** Opening TASK INPUT block **
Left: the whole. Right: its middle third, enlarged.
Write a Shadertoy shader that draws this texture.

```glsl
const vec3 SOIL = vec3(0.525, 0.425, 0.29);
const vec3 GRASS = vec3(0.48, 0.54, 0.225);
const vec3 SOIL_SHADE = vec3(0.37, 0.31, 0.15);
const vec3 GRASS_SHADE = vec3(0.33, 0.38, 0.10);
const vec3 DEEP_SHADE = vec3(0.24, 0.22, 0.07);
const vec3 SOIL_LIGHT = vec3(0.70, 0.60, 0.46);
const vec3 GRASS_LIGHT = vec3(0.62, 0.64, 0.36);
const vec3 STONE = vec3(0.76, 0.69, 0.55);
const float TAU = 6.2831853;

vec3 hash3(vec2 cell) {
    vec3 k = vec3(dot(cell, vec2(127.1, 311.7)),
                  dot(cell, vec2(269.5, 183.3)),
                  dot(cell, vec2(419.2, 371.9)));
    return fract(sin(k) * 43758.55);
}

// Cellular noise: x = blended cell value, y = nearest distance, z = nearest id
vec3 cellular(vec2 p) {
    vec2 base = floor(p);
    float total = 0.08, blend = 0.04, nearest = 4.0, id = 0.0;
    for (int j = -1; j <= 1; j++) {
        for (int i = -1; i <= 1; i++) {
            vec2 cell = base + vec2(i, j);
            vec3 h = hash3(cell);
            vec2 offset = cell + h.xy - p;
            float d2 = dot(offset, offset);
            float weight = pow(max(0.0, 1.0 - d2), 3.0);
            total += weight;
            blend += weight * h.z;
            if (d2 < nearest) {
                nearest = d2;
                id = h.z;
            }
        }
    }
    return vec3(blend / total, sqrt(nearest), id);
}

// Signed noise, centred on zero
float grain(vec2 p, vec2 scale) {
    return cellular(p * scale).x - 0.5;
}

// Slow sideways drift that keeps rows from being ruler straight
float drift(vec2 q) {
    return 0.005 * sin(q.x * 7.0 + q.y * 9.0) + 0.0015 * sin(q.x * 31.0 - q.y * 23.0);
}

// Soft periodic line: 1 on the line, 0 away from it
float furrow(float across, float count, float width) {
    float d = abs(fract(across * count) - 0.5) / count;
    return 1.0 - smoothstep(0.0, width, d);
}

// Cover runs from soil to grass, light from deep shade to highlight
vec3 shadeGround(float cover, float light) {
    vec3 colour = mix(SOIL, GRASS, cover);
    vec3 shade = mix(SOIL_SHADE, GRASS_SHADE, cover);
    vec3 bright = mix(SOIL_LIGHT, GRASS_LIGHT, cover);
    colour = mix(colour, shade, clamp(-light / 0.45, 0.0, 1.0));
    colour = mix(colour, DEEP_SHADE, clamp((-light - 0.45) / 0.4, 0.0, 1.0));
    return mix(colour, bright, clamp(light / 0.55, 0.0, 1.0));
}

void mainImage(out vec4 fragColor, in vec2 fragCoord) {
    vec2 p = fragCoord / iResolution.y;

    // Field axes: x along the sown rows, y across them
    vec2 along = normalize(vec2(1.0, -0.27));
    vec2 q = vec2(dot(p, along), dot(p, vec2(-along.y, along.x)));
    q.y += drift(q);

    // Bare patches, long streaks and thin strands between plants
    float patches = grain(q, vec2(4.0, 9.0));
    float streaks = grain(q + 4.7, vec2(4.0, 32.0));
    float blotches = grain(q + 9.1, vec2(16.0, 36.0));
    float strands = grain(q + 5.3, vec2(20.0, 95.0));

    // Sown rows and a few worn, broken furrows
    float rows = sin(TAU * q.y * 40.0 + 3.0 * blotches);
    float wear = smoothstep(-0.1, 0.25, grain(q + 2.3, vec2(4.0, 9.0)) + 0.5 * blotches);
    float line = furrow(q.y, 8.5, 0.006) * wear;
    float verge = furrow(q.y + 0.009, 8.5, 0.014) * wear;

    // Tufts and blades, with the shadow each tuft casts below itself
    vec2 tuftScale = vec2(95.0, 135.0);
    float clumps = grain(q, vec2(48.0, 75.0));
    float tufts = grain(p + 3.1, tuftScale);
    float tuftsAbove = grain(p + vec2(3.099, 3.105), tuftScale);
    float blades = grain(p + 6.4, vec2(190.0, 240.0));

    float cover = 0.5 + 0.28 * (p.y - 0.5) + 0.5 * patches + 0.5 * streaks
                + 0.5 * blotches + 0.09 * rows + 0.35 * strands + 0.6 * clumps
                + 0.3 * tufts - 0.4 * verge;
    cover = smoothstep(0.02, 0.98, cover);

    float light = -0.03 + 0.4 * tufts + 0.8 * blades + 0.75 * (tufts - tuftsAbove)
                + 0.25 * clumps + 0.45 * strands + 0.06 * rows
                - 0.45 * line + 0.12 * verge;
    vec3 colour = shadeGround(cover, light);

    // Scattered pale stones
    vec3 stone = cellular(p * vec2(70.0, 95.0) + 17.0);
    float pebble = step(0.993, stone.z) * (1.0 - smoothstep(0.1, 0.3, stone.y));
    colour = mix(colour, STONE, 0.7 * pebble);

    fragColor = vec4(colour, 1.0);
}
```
** Closing TASK INPUT block **
** Opening TASK INPUT block **
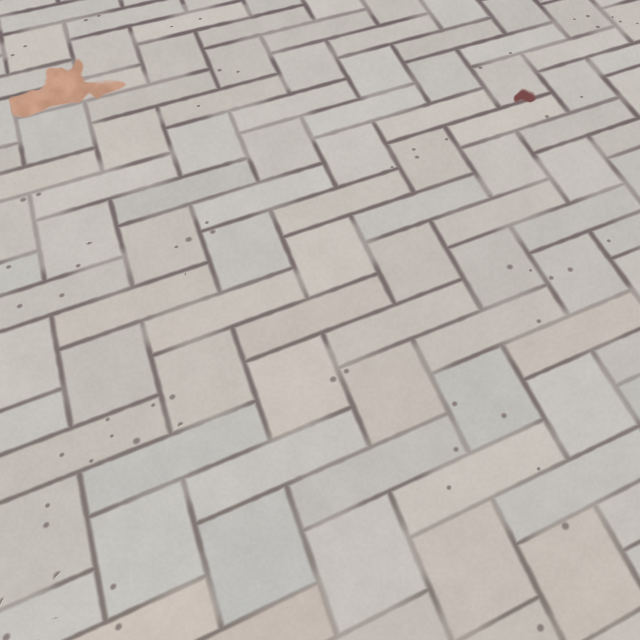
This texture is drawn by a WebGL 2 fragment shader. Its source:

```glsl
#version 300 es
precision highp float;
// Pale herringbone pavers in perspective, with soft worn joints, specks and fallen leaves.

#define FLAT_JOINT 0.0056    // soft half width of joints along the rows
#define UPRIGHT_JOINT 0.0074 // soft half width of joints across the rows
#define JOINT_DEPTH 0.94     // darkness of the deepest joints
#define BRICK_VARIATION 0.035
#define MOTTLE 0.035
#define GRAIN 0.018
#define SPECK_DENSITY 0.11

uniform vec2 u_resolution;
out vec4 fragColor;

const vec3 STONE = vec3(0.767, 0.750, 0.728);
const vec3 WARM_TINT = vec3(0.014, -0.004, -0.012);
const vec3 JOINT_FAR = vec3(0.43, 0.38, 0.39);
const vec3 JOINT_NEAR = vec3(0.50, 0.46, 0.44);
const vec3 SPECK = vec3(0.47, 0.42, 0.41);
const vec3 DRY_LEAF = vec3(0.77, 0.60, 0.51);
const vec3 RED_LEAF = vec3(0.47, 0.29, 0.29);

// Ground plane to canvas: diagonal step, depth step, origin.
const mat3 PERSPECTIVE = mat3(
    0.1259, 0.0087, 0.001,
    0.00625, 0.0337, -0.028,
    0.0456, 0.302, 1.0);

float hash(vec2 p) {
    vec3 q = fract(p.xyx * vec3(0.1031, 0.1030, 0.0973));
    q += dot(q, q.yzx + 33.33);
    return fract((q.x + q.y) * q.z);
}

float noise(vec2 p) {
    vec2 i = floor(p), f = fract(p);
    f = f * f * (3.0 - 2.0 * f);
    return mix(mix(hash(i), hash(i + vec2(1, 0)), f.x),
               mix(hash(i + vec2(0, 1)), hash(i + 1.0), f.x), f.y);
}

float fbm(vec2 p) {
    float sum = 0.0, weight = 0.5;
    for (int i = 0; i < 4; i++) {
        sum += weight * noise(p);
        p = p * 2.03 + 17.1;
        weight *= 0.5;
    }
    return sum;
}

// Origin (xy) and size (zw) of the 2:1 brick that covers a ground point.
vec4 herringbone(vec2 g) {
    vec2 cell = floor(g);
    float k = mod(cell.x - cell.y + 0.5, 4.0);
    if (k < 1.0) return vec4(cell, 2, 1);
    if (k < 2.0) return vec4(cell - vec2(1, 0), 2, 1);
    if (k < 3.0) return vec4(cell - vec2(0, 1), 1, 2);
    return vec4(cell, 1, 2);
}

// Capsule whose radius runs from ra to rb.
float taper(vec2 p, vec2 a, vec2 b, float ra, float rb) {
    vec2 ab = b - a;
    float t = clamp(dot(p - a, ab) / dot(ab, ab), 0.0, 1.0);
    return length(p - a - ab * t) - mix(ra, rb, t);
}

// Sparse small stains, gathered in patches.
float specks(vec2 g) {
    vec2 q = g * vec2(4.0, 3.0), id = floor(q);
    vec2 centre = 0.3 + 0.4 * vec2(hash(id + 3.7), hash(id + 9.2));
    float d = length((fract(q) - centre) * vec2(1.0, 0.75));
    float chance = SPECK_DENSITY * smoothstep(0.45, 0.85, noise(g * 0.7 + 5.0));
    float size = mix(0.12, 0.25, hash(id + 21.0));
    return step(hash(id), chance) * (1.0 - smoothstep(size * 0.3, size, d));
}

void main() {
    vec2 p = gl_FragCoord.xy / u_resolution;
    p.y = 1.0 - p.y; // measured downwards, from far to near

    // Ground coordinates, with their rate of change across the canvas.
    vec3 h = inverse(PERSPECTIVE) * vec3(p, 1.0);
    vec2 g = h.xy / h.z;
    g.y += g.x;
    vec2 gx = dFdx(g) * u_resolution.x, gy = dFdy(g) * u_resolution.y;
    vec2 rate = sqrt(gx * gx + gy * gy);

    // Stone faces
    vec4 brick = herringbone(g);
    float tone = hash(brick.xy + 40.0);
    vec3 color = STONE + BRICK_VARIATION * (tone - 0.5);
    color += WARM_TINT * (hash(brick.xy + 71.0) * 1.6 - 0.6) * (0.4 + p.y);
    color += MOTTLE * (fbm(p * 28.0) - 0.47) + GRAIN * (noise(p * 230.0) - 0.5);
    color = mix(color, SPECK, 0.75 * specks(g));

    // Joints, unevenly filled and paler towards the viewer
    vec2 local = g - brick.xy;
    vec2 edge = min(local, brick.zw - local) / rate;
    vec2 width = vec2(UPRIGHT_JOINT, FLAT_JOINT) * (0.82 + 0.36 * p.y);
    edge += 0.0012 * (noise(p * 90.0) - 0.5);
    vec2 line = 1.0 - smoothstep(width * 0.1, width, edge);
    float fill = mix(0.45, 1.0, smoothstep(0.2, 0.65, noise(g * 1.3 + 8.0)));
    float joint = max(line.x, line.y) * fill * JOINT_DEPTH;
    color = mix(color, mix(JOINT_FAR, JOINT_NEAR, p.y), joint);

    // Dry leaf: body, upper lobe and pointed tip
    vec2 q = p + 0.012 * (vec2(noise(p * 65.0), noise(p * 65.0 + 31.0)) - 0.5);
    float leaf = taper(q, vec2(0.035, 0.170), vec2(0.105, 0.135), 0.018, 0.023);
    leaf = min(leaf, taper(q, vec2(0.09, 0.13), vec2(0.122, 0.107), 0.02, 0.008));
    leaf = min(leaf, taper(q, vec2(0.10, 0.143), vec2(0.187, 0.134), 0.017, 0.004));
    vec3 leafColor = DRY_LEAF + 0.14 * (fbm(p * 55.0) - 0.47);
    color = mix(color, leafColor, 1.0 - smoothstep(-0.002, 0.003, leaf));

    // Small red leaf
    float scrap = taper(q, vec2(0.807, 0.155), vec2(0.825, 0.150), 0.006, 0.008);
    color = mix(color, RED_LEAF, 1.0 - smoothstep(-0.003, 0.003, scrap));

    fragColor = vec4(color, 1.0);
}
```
** Closing TASK INPUT block **
** Opening TASK INPUT block **
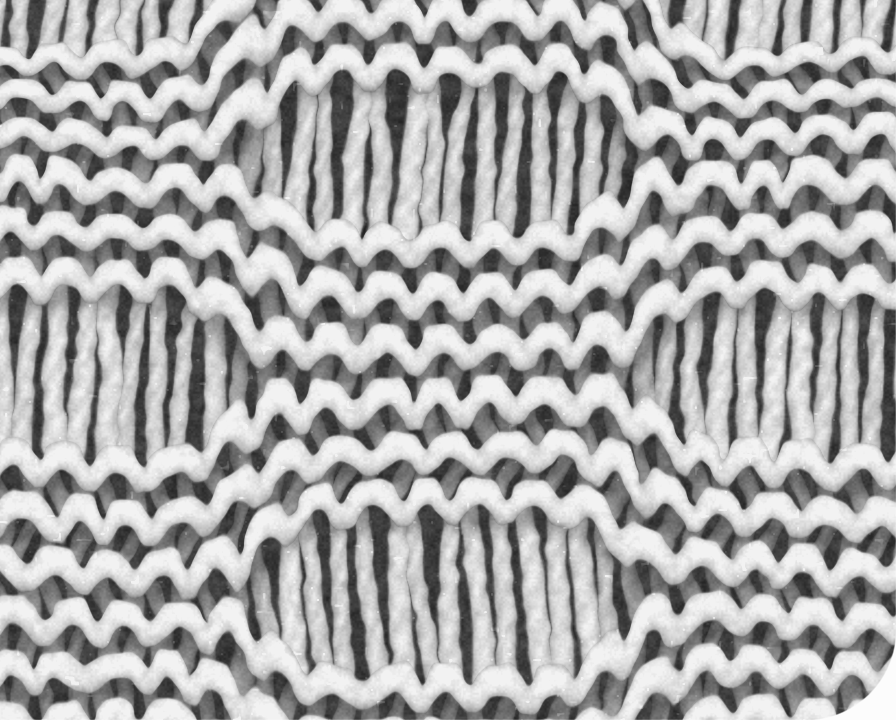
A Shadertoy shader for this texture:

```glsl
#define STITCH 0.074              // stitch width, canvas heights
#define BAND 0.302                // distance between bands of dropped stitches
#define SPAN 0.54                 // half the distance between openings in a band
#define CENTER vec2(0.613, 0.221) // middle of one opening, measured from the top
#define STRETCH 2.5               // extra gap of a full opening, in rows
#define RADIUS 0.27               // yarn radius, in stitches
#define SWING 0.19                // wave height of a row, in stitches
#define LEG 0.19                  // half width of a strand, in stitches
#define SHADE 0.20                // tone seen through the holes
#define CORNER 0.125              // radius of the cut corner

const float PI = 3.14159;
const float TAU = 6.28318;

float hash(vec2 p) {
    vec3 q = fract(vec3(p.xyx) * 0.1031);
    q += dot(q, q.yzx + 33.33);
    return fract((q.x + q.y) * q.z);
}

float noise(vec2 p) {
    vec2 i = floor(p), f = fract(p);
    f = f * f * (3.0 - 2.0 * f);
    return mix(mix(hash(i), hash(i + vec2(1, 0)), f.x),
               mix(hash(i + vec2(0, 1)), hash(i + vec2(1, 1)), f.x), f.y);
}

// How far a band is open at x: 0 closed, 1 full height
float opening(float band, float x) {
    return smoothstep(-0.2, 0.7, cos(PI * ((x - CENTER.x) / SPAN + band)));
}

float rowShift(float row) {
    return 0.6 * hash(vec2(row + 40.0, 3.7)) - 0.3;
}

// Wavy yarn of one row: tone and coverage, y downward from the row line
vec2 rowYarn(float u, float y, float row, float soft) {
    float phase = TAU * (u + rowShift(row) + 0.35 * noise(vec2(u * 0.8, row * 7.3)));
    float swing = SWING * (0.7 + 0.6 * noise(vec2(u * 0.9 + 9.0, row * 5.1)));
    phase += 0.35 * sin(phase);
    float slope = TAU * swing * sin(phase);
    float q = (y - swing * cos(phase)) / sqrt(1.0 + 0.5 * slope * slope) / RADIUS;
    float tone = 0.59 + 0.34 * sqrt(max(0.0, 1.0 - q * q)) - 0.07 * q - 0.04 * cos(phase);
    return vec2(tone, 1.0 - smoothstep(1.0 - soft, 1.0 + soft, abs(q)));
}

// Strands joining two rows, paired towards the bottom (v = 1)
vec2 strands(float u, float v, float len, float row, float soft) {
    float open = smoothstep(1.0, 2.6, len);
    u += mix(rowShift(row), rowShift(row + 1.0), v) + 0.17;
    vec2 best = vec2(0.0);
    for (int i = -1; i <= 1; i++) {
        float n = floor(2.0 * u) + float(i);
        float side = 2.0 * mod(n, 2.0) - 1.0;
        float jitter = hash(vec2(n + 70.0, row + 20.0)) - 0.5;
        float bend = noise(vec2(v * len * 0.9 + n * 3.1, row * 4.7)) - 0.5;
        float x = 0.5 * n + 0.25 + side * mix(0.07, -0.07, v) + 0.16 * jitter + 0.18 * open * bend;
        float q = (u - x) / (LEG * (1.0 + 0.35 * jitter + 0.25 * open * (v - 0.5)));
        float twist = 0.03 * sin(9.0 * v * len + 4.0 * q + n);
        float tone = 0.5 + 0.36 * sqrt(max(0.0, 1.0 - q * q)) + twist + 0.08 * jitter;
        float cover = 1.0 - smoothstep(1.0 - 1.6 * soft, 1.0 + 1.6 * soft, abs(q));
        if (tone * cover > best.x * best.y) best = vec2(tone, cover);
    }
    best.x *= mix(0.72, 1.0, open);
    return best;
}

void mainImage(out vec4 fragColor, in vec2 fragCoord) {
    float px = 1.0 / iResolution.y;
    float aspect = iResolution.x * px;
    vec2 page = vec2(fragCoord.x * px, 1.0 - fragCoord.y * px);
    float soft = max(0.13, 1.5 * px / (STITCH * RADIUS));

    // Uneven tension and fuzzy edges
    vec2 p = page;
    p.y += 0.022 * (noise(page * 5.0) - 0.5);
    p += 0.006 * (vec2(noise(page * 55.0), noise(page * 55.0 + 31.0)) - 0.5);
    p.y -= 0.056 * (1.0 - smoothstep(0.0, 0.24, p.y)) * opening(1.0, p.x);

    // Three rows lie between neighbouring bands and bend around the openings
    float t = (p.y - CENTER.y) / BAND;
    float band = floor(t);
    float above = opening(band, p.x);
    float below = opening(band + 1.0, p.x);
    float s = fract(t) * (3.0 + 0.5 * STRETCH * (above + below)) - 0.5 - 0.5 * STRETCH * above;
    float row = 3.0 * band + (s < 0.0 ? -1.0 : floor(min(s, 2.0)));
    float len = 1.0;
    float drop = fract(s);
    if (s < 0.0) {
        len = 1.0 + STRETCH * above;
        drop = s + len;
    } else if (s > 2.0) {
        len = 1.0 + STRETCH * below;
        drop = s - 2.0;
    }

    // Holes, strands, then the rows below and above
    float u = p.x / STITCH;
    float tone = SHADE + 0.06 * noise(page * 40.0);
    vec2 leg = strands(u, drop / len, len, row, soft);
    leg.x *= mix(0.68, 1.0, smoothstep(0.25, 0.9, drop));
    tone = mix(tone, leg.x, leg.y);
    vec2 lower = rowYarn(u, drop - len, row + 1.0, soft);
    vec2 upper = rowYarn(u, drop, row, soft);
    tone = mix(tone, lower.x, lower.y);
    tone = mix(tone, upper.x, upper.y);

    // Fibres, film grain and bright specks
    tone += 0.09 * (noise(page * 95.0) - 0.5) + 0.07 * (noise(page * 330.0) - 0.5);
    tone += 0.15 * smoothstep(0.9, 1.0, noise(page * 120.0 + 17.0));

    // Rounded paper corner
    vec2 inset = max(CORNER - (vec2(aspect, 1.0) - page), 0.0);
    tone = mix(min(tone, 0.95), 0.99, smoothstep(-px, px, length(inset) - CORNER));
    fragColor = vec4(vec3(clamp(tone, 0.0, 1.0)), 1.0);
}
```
** Closing TASK INPUT block **
> _WORK REQUEST_
Every line above that holds the word "patches" is to be found and copied.

> _OUTPUT FOR THIS TASK_
    // Bare patches, long streaks and thin strands between plants
    float patches = grain(q, vec2(4.0, 9.0));
    float cover = 0.5 + 0.28 * (p.y - 0.5) + 0.5 * patches + 0.5 * streaks
// Sparse small stains, gathered in patches.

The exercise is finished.